The majority of maxillofacial surgeons are now qualified in both dental surgery and medicine. Some also go on to specialize in a particular area of maxillofacial surgery, such as reconstructive surgery or cancer treatments. In many instances, they may work alongside other specialists including orthodontists, ENT (ear, nose, and throat) surgeons, plastic surgeons and oncologists, forming multidisciplinary teams to effectively treat all major conditions affecting the mouth, face, and jaw.

What issues can maxillofacial surgery help to treat?

Maxillofacial surgery can address a variety of issues affecting the face, mouth and jaw. These include both cosmetic and functional problems. You might need maxillofacial surgery for a fairly standard dental procedure, such as dental implants, or for a more serious health problem, like a tumor in your jaw.
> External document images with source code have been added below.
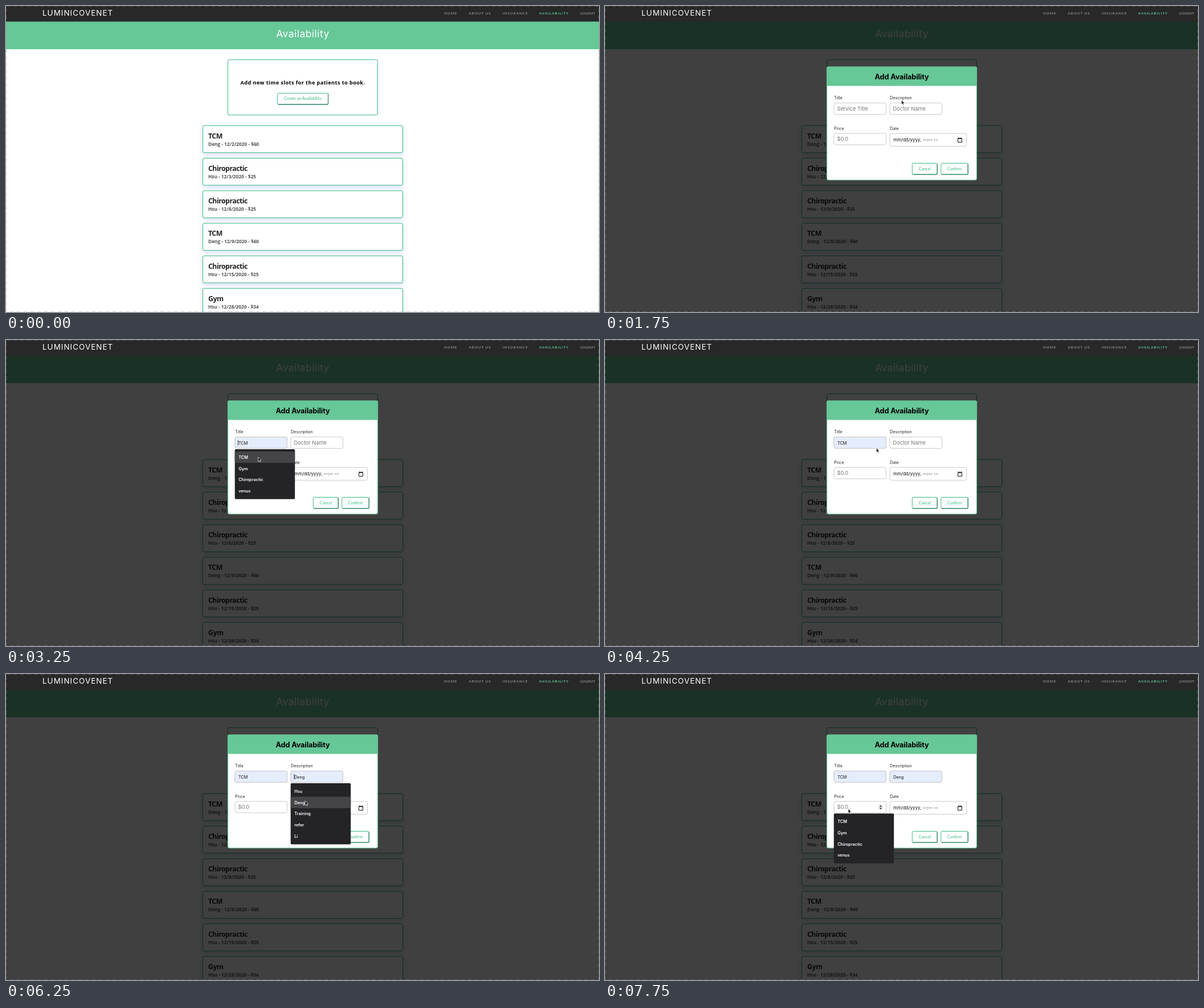
Recreate the animation shown at these times as an HTML page. Size 1041 by 538 pixels, loop 8000 ms.

```html
<!DOCTYPE html>
<html lang="en">
<head>
<meta charset="utf-8">
<title>Availability</title>
<style>
  html, body { margin: 0; width: 100%; height: 100%; overflow: hidden; background: #fff; }
  svg { display: block; width: 1041px; height: 538px; }
  text { font-family: Lato, sans-serif; white-space: pre; }
  .geo { font-family: Inter, sans-serif; }
  .hum { font-family: 'Open Sans', sans-serif; font-weight: 700; }
  .bold { font-weight: 700; }
  .semi { font-weight: 600; }
  .mid { text-anchor: middle; }
  .card { filter: drop-shadow(0 3px 4px rgba(90, 140, 210, .28)); }
</style>
</head>
<body>
<svg id="stage" viewBox="0 0 1041 538"></svg>
<script>
const LOOP = 8000, STEP = 250;
const GREEN = '#66c797', LINE = '#3cb97f', SHADE = '#1f6b4a';

const text = (x, y, size, str, fill, cls = '', gap = 0) =>
  `<text x="${x}" y="${y}" font-size="${size}" fill="${fill}" class="${cls}" letter-spacing="${gap}">${str}</text>`;
const rect = (x, y, w, h, fill, stroke = 'none', r = 0, width = 1) =>
  `<rect x="${x}" y="${y}" width="${w}" height="${h}" rx="${r}" fill="${fill}" stroke="${stroke}" stroke-width="${width}"/>`;
const path = (d, stroke, width = 1) =>
  `<path d="${d}" fill="none" stroke="${stroke}" stroke-width="${width}"/>`;
const group = (id, body) => `<g id="${id}">${body}</g>`;

function button(x, y, w, h, label, hot) {
  return rect(x, y, w, h, hot ? GREEN : '#fff', LINE, 2, 1) +
    path(`M${x + 1} ${y + h}H${x + w - 1}Q${x + w} ${y + h} ${x + w} ${y + h - 1}V${y + 1}`, SHADE, 1) +
    text(x + w / 2, y + h / 2 + 2.3, 7.2, label, hot ? '#fff' : LINE, 'mid');
}

function card([title, info], i) {
  const y = 210.3 + i * 57.25;
  return `<g class="card">${rect(345.5, y, 351, 47.5, '#fff', LINE, 2.5, 1)}</g>` +
    text(355, y + 22.2, 12.3, title, '#222', 'hum', -.5) +
    text(355, y + 35.4, 8.4, info, '#555', 'hum', -.05);
}

const field = (x, y, w, h, fill = '#fff') => rect(x, y, w, h, fill, '#c4c4c4', 2.5, .9);
const hint = (x, y, str) => text(x, y, 9.2, str, '#757575', 'geo');
const filled = (x, str) => field(x, 170.5, 91.5, 20, '#e5ecfb') + text(x + 6, 183.6, 7.3, str, '#111', 'geo');
const caret = x => path(`M${x} 176V185.5`, '#000', .8);

function menu(id, x, y, items) {
  return group(id, rect(x, y, 105.5, items.length * 19.8 + 8.5, '#242427', 'none', 2) +
    `<rect class="row" x="${x}" width="105.5" height="20" fill="#454548"/>` +
    items.map((s, i) => text(x + 6.5, y + 16.7 + i * 19.8, 7.3, s, '#fff', 'geo semi')).join(''));
}

const nav = [[769, 'HOME'], [812.5, 'ABOUT US'], [872, 'INSURANCE'], [936, 'AVAILABILITY'], [1008, 'LOGOUT']]
  .map(([x, s], i) => text(x, 14.8, 6.3, s, i == 3 ? '#5cc596' : '#8c8c8c', 'bold', i == 4 ? 0 : .95)).join('');

const cards = [
  ['TCM', 'Deng - 12/2/2020 - $60'], ['Chiropractic', 'Hsu - 12/3/2020 - $25'],
  ['Chiropractic', 'Hsu - 12/8/2020 - $25'], ['TCM', 'Deng - 12/9/2020 - $60'],
  ['Chiropractic', 'Hsu - 12/15/2020 - $25'], ['Gym', 'Hsu - 12/28/2020 - $34']
].map(card).join('');

const page = rect(0, 27, 1041, 49, GREEN) +
  text(521, 55, 17.5, 'Availability', '#fff', 'geo mid', .45) +
  rect(389.5, 94.4, 263, 97.2, '#fff', LINE, 2.5, 1) +
  text(521, 138, 9.2, 'Add new time slots for the patients to book.', '#000', 'hum mid', .4) +
  group('cold', button(476.5, 153.3, 89, 19.7, 'Create an Availability')) +
  group('hot', button(476.5, 153.3, 89, 19.7, 'Create an Availability', true)) + cards;

const services = ['TCM', 'Gym', 'Chiropractic', 'venus'];
const modal = rect(0, 27, 1041, 511, 'rgba(0,0,0,.75)') +
  rect(389.5, 107, 263, 199, '#fff', GREEN, 3, 1.2) +
  rect(389, 106.5, 264, 34, GREEN, 'none', 2) +
  text(521, 129, 12.7, 'Add Availability', '#000', 'geo bold mid', -.1) +
  [[402, 164, 'Title'], [500, 164, 'Description'], [402, 217.5, 'Price'], [500, 217.5, 'Date']]
    .map(([x, y, s]) => text(x, y, 7.2, s, '#222', 'geo')).join('') +
  field(402, 170.5, 91.5, 20) + hint(407.5, 183.7, 'Service Title') +
  field(500, 170.5, 91.5, 20) + hint(505.5, 183.7, 'Doctor Name') +
  field(402, 224, 91.5, 20) + hint(407.5, 237, '$0.0') +
  field(500, 224, 134.5, 22.5) + text(506, 238.4, 8, 'mm/dd/yyyy, --:-- --', '#111', 'geo') +
  path('M619.5 233.2H626.5V239.5H619.5ZM619.5 232.8H626.5M621 231V233M625 231V233', '#111', 1) +
  button(539.3, 276.5, 43.9, 19.7, 'Cancel') + button(589.8, 276.5, 47.4, 19.7, 'Confirm') +
  group('title', filled(402, 'TCM')) + group('doctor', filled(500, 'Deng')) +
  group('caret1', caret(407.5)) + group('caret2', caret(506)) +
  group('spin', rect(480, 229.5, 8, 9.5, '#eee', 'none', 1) +
    '<path d="M484 230.5l2.2 2.8h-4.4zM484 238l2.2-2.8h-4.4z" fill="#333"/>') +
  menu('menu1', 401.7, 192, services) +
  menu('menu2', 499.7, 192, ['Hsu', 'Deng', 'Training', 'refer', 'Li']) +
  menu('menu3', 401.7, 245.3, services);

const $ = id => document.getElementById(id);
$('stage').innerHTML = rect(0, 0, 1041, 538, '#fff') + page + group('modal', modal) +
  rect(0, 0, 1041, 27.4, '#282828') +
  text(64, 17.3, 13.4, 'LUMINICOVENET', '#fff', 'geo', 1.05) + nav +
  '<rect x=".5" y=".5" width="1040" height="537" fill="none" stroke="#999" stroke-opacity=".42" stroke-dasharray="7 5"/>' +
  group('cursor', '<path d="M0 0V7.6L1.7 6.1L2.9 8.8L4.2 8.2L3 5.6H5.4Z" fill="#000" stroke="#fff" stroke-width=".7"/>');

// Pointer waypoints: time, x, y
const route = [
  [250, 584, 163], [750, 527, 132], [1000, 527, 132], [1250, 523, 160], [1500, 520.5, 165.5],
  [1750, 520.5, 165.5], [2250, 522, 172], [2750, 444, 180], [3000, 443, 182], [3250, 442.5, 206],
  [3500, 442.5, 206], [4000, 455, 195], [4750, 519.5, 180], [5500, 519.5, 180], [6250, 525, 223],
  [6500, 525, 223], [7500, 428, 237], [7750, 427, 237]
];

function pointerAt(t) {
  const i = Math.max(1, route.findIndex(p => p[0] >= t));
  const [a, b] = [route[i - 1], route[i]];
  const k = Math.max(0, (t - a[0]) / (b[0] - a[0]));
  return [1, 2].map(n => a[n] + (b[n] - a[n]) * k);
}

const show = (id, on) => { $(id).style.display = on ? '' : 'none'; };

function draw(now) {
  const t = Math.floor(now % LOOP / STEP) * STEP;
  const within = (from, to = LOOP) => t >= from && t < to;
  const [x, y] = pointerAt(t);
  $('cursor').setAttribute('transform', `translate(${x} ${y})`);
  show('cursor', t >= 250);
  show('hot', within(1250, 1750));
  show('cold', !within(1250, 1750));
  show('modal', within(1750));
  show('title', within(3250));
  show('doctor', within(6250));
  show('caret1', within(3000, 3750));
  show('caret2', within(5000, 6500));
  show('spin', within(7250));
  show('menu1', within(3000, 3750));
  show('menu2', within(5000, 6500));
  show('menu3', within(7750));
  for (const [id, top] of [['menu1', 196], ['menu2', 196], ['menu3', 249.3]]) {
    const row = Math.floor((y - top) / 19.8), bar = $(id).querySelector('.row');
    bar.setAttribute('y', top + row * 19.8);
    bar.style.display = row < 0 ? 'none' : '';
  }
  requestAnimationFrame(draw);
}
requestAnimationFrame(draw);
</script>
</body>
</html>
```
Some of the most common reasons for a patient to be referred to a maxillofacial surgeon include:

  • Problems with their wisdom teeth

  • A misaligned jaw

  • Dental implant placement

  • Impacted teeth

  • Bone grafting

  • Complex dental extractions

  • Issues with the temporomandibular joint / temporomandibular joint disorder

  • Obstructive sleep apnea

  • Cysts in the mouth or jaw

  • Cleft palate or cleft lip

  • There is a need for reconstructive surgery following a trauma to the face, jaw, mouth or neck

  • Diseases of the salivary glands

  • Infections in the neck, teeth, mouth or jaw

  • Cancer is detected in the face, neck or jaw area

If you would like to learn more about maxillofacial surgery, or if you believe that you would benefit from treatment by a specialized maxillofacial surgeon, please don’t hesitate to get in touch with our reassuring and knowledgeable team here at the New York Institute of Oral and Maxillofacial Surgery.